[[Category:Indians_of_North_America]]

Revision as of 17:47, 1 May 2008

Not all Native Americans have been or are members of a tribe. Some lived apart from the main body of their tribe or clan. Some inter-married with non-Indians and no longer associated with their tribe. And some became dis-associated with their tribe for a number of reasons.

The federal government, for purposes of negotiating treaties with the various tribes, wanted to classify all Indians into a tribe, with leaders called chiefs. To do this, it became expedient to “enroll” individual Indians in tribal groups. The initial effort to enroll was carried out by the Bureau of Indian Affairs. The following are examples of enrollment records, which sometimes are mistaken as census records:

Dawes Commission

Guion Miller

etc.

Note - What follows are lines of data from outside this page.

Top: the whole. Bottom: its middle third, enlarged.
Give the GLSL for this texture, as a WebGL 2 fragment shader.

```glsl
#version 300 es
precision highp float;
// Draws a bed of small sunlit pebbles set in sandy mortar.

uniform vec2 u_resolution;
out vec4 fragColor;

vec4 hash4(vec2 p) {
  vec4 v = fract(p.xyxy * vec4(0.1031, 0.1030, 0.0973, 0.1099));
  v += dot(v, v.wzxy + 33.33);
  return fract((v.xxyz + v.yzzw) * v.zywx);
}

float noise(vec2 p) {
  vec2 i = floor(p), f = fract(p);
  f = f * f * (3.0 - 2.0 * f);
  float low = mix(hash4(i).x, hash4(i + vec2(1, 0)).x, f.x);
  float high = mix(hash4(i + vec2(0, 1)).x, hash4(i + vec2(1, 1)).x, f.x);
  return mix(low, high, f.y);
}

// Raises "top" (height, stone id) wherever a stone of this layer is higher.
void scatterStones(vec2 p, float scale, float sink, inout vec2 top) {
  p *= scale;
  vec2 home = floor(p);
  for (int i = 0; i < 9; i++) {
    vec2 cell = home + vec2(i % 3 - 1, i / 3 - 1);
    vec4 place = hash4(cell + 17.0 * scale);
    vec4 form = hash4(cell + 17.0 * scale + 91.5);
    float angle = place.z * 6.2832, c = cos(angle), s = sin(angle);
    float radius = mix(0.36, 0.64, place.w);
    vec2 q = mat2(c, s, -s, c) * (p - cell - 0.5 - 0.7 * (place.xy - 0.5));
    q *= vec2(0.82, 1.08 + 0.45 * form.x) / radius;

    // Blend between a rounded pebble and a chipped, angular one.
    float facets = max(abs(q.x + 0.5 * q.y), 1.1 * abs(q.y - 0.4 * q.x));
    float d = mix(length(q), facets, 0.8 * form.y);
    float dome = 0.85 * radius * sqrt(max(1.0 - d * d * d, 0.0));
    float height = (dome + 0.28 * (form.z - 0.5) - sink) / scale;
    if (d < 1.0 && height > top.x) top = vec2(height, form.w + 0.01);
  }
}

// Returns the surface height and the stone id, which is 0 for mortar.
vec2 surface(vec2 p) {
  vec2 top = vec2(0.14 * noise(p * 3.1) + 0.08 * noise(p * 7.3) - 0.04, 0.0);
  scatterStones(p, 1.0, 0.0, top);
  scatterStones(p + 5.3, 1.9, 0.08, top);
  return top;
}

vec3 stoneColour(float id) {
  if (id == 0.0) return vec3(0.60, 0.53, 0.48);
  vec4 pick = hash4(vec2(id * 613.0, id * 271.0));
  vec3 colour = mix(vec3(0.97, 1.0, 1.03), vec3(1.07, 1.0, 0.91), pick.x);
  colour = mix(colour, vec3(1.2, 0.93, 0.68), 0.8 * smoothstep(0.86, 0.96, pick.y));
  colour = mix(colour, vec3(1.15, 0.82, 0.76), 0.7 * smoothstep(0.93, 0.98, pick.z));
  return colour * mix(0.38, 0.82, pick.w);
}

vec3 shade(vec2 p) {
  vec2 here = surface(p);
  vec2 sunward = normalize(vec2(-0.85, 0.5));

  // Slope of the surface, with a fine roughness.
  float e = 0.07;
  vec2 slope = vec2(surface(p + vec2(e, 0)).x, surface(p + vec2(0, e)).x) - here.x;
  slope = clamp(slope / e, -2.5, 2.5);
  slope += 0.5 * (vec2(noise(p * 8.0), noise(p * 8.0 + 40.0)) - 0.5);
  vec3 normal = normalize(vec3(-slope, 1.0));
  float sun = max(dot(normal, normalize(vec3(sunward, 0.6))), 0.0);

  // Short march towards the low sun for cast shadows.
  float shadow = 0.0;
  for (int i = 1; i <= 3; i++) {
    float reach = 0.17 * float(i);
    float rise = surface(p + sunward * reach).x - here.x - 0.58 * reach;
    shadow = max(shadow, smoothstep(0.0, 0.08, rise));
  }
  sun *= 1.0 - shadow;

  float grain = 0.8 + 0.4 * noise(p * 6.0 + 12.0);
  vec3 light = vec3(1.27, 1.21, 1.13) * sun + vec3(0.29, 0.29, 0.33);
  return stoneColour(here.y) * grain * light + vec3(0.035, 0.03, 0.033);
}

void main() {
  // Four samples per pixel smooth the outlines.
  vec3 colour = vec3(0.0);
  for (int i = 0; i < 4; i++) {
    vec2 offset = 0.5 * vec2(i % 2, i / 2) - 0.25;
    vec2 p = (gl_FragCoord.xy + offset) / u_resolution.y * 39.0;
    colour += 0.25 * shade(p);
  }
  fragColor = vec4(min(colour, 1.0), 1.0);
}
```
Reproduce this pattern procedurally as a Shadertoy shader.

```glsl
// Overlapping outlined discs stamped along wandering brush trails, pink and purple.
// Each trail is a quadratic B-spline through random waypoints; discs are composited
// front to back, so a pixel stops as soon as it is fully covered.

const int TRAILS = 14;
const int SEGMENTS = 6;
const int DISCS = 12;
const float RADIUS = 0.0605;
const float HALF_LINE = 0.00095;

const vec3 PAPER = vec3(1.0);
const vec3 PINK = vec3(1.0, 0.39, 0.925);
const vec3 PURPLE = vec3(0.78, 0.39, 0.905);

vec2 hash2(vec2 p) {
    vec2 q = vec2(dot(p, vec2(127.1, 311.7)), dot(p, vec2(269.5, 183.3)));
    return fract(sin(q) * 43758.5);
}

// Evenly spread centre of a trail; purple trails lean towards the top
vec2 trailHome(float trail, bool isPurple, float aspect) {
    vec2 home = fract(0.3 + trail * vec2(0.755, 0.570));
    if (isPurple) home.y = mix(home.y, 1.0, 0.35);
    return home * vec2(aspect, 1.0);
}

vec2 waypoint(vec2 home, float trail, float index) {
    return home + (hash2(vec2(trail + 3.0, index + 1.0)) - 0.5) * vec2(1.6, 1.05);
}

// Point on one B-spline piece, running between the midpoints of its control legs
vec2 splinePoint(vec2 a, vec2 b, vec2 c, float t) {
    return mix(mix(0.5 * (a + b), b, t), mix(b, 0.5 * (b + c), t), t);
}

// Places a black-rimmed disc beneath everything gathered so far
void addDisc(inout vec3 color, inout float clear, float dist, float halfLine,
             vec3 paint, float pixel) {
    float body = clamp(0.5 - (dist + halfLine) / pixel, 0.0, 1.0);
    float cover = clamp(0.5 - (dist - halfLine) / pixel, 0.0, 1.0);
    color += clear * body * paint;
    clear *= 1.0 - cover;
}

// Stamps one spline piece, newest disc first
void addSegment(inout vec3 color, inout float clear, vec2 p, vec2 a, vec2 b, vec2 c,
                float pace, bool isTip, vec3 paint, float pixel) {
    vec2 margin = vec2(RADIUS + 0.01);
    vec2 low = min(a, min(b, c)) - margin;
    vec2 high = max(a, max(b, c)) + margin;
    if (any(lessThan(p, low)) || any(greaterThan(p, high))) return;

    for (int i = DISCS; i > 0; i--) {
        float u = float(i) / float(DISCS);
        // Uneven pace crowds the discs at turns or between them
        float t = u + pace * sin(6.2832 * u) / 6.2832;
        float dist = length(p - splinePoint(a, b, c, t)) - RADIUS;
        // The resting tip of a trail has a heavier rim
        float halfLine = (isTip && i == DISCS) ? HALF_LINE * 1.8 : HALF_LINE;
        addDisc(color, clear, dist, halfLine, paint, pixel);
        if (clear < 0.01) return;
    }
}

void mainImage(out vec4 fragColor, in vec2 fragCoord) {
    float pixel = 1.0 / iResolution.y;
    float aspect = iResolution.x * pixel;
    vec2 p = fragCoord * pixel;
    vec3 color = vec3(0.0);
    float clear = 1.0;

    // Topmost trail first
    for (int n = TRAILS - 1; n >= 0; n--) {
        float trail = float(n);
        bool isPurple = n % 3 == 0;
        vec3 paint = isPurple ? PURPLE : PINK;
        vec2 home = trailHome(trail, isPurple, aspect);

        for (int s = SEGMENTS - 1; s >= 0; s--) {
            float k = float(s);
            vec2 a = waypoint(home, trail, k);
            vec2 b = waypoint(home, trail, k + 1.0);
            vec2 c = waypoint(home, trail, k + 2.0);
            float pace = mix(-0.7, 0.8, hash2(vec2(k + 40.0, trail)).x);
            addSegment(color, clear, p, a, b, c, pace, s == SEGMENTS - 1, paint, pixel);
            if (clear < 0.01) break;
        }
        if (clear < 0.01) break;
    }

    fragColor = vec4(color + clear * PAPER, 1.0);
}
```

When the Indian Reorganization Act was passed in 1934, tribal governments assumed the responsibility for enrolling tribal members and setting the conditions for such enrollment.